Reply with each record repeated exactly.

═════ PROVIDED DATA

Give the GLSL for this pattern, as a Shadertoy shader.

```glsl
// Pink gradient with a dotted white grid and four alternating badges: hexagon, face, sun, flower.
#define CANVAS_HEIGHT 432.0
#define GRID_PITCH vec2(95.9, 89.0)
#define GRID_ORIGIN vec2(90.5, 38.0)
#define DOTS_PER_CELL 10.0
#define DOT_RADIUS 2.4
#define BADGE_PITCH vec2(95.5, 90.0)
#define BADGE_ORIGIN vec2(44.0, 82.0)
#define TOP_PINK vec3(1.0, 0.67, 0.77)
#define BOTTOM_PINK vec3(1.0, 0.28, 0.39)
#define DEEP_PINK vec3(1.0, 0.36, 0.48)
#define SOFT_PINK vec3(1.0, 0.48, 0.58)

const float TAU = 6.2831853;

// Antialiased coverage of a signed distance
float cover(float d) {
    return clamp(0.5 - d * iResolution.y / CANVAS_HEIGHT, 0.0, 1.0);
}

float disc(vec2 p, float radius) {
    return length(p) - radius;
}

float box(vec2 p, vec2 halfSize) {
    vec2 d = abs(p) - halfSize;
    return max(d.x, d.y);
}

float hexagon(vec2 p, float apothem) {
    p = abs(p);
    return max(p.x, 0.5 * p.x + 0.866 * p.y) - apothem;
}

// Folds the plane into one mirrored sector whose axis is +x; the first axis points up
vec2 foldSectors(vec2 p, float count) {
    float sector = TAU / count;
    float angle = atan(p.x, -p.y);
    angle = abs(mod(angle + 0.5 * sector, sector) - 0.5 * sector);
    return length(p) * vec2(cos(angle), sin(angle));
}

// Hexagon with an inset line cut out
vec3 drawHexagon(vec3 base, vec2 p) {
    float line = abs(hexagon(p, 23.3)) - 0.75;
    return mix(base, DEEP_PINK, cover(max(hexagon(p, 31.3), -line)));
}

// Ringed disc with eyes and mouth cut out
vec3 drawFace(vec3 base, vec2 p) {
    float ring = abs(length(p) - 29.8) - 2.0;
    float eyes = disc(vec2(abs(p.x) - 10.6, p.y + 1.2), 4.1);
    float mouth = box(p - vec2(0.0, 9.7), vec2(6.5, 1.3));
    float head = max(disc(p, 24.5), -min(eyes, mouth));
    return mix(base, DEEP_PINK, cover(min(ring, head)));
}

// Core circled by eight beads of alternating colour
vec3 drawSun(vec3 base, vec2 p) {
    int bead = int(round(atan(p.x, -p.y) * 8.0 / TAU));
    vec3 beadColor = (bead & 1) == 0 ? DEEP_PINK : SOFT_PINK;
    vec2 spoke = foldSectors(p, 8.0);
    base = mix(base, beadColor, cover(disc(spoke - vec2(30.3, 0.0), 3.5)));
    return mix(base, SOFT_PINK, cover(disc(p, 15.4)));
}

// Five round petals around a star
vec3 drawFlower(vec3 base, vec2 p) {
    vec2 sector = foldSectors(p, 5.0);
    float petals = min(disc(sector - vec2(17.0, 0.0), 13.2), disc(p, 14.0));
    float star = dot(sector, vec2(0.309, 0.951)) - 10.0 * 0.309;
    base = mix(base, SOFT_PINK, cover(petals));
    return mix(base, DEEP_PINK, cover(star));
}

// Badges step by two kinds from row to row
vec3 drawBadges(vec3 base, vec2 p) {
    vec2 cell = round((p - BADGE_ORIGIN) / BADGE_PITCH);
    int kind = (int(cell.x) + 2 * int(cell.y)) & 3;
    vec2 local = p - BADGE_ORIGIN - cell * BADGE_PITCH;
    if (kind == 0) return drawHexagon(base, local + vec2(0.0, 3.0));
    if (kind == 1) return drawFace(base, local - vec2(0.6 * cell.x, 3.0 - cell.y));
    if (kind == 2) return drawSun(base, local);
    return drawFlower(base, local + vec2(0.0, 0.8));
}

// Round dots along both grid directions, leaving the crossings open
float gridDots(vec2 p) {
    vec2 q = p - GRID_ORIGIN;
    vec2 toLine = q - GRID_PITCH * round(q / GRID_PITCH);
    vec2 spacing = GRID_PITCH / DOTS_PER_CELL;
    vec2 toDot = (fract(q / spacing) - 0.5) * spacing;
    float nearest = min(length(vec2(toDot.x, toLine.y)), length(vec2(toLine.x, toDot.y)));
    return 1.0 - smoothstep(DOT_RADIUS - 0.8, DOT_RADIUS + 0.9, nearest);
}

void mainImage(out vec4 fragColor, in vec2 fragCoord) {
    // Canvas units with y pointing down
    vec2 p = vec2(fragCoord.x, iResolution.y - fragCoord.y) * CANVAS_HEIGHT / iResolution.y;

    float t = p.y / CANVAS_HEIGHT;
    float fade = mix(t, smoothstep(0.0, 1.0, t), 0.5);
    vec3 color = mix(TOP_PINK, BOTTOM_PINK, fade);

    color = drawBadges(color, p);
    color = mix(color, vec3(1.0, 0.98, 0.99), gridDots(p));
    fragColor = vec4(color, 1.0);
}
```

══════════

SOLVED PROBLEM.
Give the GLSL for this pattern, as a Shadertoy shader.

```glsl
// Pink gradient with a dotted white grid and four alternating badges: hexagon, face, sun, flower.
#define CANVAS_HEIGHT 432.0
#define GRID_PITCH vec2(95.9, 89.0)
#define GRID_ORIGIN vec2(90.5, 38.0)
#define DOTS_PER_CELL 10.0
#define DOT_RADIUS 2.4
#define BADGE_PITCH vec2(95.5, 90.0)
#define BADGE_ORIGIN vec2(44.0, 82.0)
#define TOP_PINK vec3(1.0, 0.67, 0.77)
#define BOTTOM_PINK vec3(1.0, 0.28, 0.39)
#define DEEP_PINK vec3(1.0, 0.36, 0.48)
#define SOFT_PINK vec3(1.0, 0.48, 0.58)

const float TAU = 6.2831853;

// Antialiased coverage of a signed distance
float cover(float d) {
    return clamp(0.5 - d * iResolution.y / CANVAS_HEIGHT, 0.0, 1.0);
}

float disc(vec2 p, float radius) {
    return length(p) - radius;
}

float box(vec2 p, vec2 halfSize) {
    vec2 d = abs(p) - halfSize;
    return max(d.x, d.y);
}

float hexagon(vec2 p, float apothem) {
    p = abs(p);
    return max(p.x, 0.5 * p.x + 0.866 * p.y) - apothem;
}

// Folds the plane into one mirrored sector whose axis is +x; the first axis points up
vec2 foldSectors(vec2 p, float count) {
    float sector = TAU / count;
    float angle = atan(p.x, -p.y);
    angle = abs(mod(angle + 0.5 * sector, sector) - 0.5 * sector);
    return length(p) * vec2(cos(angle), sin(angle));
}

// Hexagon with an inset line cut out
vec3 drawHexagon(vec3 base, vec2 p) {
    float line = abs(hexagon(p, 23.3)) - 0.75;
    return mix(base, DEEP_PINK, cover(max(hexagon(p, 31.3), -line)));
}

// Ringed disc with eyes and mouth cut out
vec3 drawFace(vec3 base, vec2 p) {
    float ring = abs(length(p) - 29.8) - 2.0;
    float eyes = disc(vec2(abs(p.x) - 10.6, p.y + 1.2), 4.1);
    float mouth = box(p - vec2(0.0, 9.7), vec2(6.5, 1.3));
    float head = max(disc(p, 24.5), -min(eyes, mouth));
    return mix(base, DEEP_PINK, cover(min(ring, head)));
}

// Core circled by eight beads of alternating colour
vec3 drawSun(vec3 base, vec2 p) {
    int bead = int(round(atan(p.x, -p.y) * 8.0 / TAU));
    vec3 beadColor = (bead & 1) == 0 ? DEEP_PINK : SOFT_PINK;
    vec2 spoke = foldSectors(p, 8.0);
    base = mix(base, beadColor, cover(disc(spoke - vec2(30.3, 0.0), 3.5)));
    return mix(base, SOFT_PINK, cover(disc(p, 15.4)));
}

// Five round petals around a star
vec3 drawFlower(vec3 base, vec2 p) {
    vec2 sector = foldSectors(p, 5.0);
    float petals = min(disc(sector - vec2(17.0, 0.0), 13.2), disc(p, 14.0));
    float star = dot(sector, vec2(0.309, 0.951)) - 10.0 * 0.309;
    base = mix(base, SOFT_PINK, cover(petals));
    return mix(base, DEEP_PINK, cover(star));
}

// Badges step by two kinds from row to row
vec3 drawBadges(vec3 base, vec2 p) {
    vec2 cell = round((p - BADGE_ORIGIN) / BADGE_PITCH);
    int kind = (int(cell.x) + 2 * int(cell.y)) & 3;
    vec2 local = p - BADGE_ORIGIN - cell * BADGE_PITCH;
    if (kind == 0) return drawHexagon(base, local + vec2(0.0, 3.0));
    if (kind == 1) return drawFace(base, local - vec2(0.6 * cell.x, 3.0 - cell.y));
    if (kind == 2) return drawSun(base, local);
    return drawFlower(base, local + vec2(0.0, 0.8));
}

// Round dots along both grid directions, leaving the crossings open
float gridDots(vec2 p) {
    vec2 q = p - GRID_ORIGIN;
    vec2 toLine = q - GRID_PITCH * round(q / GRID_PITCH);
    vec2 spacing = GRID_PITCH / DOTS_PER_CELL;
    vec2 toDot = (fract(q / spacing) - 0.5) * spacing;
    float nearest = min(length(vec2(toDot.x, toLine.y)), length(vec2(toLine.x, toDot.y)));
    return 1.0 - smoothstep(DOT_RADIUS - 0.8, DOT_RADIUS + 0.9, nearest);
}

void mainImage(out vec4 fragColor, in vec2 fragCoord) {
    // Canvas units with y pointing down
    vec2 p = vec2(fragCoord.x, iResolution.y - fragCoord.y) * CANVAS_HEIGHT / iResolution.y;

    float t = p.y / CANVAS_HEIGHT;
    float fade = mix(t, smoothstep(0.0, 1.0, t), 0.5);
    vec3 color = mix(TOP_PINK, BOTTOM_PINK, fade);

    color = drawBadges(color, p);
    color = mix(color, vec3(1.0, 0.98, 0.99), gridDots(p));
    fragColor = vec4(color, 1.0);
}
```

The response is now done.